The soft tone of the room, in shades of blue, pink, grey, purple and green, is highlighted by the mural, which depicts a nature scene with trees, flowers and butterflies. There are beanbags instead of chairs, and books, dolls and other toys. Adorned with a beautiful hand-painted mural, and outfitted with age-appropriate toys and furnishings, the new therapeutic playroom at the Office of the Children’s Advocate’s downtown Kingston offices will provide a safe and comfortable space for youngsters who have suffered traumatic experiences. Its mission is to promote and protect the rights and best interests of children through vigilance, strategic partnerships and the provision of timely, efficient and quality service.
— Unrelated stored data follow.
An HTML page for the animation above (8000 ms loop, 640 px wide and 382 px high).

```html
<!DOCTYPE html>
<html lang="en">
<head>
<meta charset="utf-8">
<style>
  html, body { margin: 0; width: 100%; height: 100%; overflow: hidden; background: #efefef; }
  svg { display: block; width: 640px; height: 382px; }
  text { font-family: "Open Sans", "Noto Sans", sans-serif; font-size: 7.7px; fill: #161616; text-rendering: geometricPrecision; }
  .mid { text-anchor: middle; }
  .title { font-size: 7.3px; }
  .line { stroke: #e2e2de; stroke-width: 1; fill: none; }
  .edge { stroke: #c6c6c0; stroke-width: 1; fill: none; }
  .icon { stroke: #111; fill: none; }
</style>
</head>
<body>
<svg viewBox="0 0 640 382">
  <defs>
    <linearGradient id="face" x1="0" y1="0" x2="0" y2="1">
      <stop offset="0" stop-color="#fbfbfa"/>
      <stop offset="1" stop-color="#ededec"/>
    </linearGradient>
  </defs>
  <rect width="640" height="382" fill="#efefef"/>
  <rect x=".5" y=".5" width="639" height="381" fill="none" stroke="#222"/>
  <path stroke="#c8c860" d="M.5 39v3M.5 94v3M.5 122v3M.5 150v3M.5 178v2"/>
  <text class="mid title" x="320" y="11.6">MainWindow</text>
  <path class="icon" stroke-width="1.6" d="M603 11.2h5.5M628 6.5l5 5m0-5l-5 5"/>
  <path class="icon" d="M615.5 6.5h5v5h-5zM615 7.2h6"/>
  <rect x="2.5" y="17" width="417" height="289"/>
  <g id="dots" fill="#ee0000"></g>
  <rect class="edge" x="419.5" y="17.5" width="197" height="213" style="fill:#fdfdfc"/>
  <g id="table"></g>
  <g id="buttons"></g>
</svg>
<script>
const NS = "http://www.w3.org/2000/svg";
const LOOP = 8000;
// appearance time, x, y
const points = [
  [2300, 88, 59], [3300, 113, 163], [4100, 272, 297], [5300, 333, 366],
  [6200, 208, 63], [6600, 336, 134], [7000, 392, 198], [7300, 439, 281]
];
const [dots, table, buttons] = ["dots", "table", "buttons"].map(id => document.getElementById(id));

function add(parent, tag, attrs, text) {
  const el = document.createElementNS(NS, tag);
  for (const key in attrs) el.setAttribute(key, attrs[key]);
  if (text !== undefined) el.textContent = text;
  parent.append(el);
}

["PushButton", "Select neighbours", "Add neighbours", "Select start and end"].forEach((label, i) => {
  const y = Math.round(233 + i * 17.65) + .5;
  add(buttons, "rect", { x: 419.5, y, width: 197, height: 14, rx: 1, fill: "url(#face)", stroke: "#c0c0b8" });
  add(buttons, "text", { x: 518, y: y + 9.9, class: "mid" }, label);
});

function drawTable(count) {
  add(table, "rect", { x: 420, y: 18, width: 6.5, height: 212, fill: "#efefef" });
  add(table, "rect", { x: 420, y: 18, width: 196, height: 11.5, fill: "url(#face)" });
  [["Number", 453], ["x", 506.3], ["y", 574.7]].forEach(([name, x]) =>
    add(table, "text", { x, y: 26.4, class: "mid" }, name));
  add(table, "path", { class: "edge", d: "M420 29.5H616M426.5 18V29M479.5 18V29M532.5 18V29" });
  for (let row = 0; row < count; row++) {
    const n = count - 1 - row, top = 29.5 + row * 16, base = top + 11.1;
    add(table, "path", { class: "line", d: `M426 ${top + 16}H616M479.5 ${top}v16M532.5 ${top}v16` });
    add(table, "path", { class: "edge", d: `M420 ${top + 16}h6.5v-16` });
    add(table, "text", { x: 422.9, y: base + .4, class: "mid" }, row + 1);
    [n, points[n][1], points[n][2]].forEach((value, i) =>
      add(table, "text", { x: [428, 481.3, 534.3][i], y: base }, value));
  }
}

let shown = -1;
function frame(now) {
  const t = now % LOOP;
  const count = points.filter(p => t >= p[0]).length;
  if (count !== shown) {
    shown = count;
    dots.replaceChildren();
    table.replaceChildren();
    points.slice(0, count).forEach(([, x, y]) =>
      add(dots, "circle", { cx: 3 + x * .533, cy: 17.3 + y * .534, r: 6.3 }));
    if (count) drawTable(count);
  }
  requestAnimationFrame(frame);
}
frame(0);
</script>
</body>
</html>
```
She said with this room, children being catered to by the OCA “will be able to open up as best as possible about the very difficult circumstances to which they would have been exposed”.Mrs. Gordon Harrison noted that the play area is extremely important in advancing the work of the OCA, which was relocated to the 11th floor of the Air Jamaica Building in 2016.She said it was ensured that space was identified to accommodate children within the retrofitting plans for the office.The Children’s Advocate said that having a comfortable setting will facilitate easier communication with children who are hurting and find it difficult to speak about what they are going through.“We see this playroom as really providing that space that would (help children to) relax a little bit more, find some more ease with disclosing what is a very painful experience as opposed to being locked in an office where they are sitting around a desk with somebody who is merely recording a statement,” she noted.Manager for Public Education and Special Projects at the OCA, LatoyaMinott-Hall, expressed gratitude to the “committed students who understand and have a drive and passion and a desire to help with the (children) whom we serve here”.Through the partnership with the NCU, students from the institution are serving as interns at the OCA. The first group started in April and another group came on in June.Mrs. Minott-Hall noted that the assistance of the students has helped to alleviate staff constraints and lighten the workload of the agency.Kemar Daswell, who assisted on the therapy room project and is serving as an intern, told JIS News that the students are pleased with the outcome and the positive impact it will have on the beneficiaries.The project was carried out with support from Berger Paints, Food For The Poor and Do Good Jamaica/Crayons Count.The OCA is mandated to enforce and protect the rights and best interests of children. The office was established in 2006 under the Child Care and Protection Act (2004).Its mission is to promote and protect the rights and best interests of children through vigilance, strategic partnerships and the provision of timely, efficient and quality service. Story Highlights Adorned with a beautiful hand-painted mural, and outfitted with age-appropriate toys and furnishings, the new therapeutic playroom at the Office of the Children’s Advocate’s downtown Kingston offices will provide a safe and comfortable space for youngsters who have suffered traumatic experiences.The playroom will be used by the OCA’s Investigations Unit to treat and counsel children aged two to 18.The soft tone of the room, in shades of blue, pink, grey, purple and green, is highlighted by the mural, which depicts a nature scene with trees, flowers and butterflies. There are beanbags instead of chairs, and books, dolls and other toys.Such rooms encourage healing through play and provide an environment of physical and emotional safety for children.Transformed through partnership with the Northern Caribbean University (NCU), the room was officially handed over on October 18.The initiative was in fulfilment of the community outreach component of a Group Dynamics and Leadership course being pursued by four NCU students – Kemar Daswell, Acoya Rademari, Chandrika Campbell and Leon Ffrench.Children’s Advocate, Diahann Gordon Harrison, said she is grateful for the assistance from the students, who converted an empty room into a calm and relaxing space where children can be interviewed.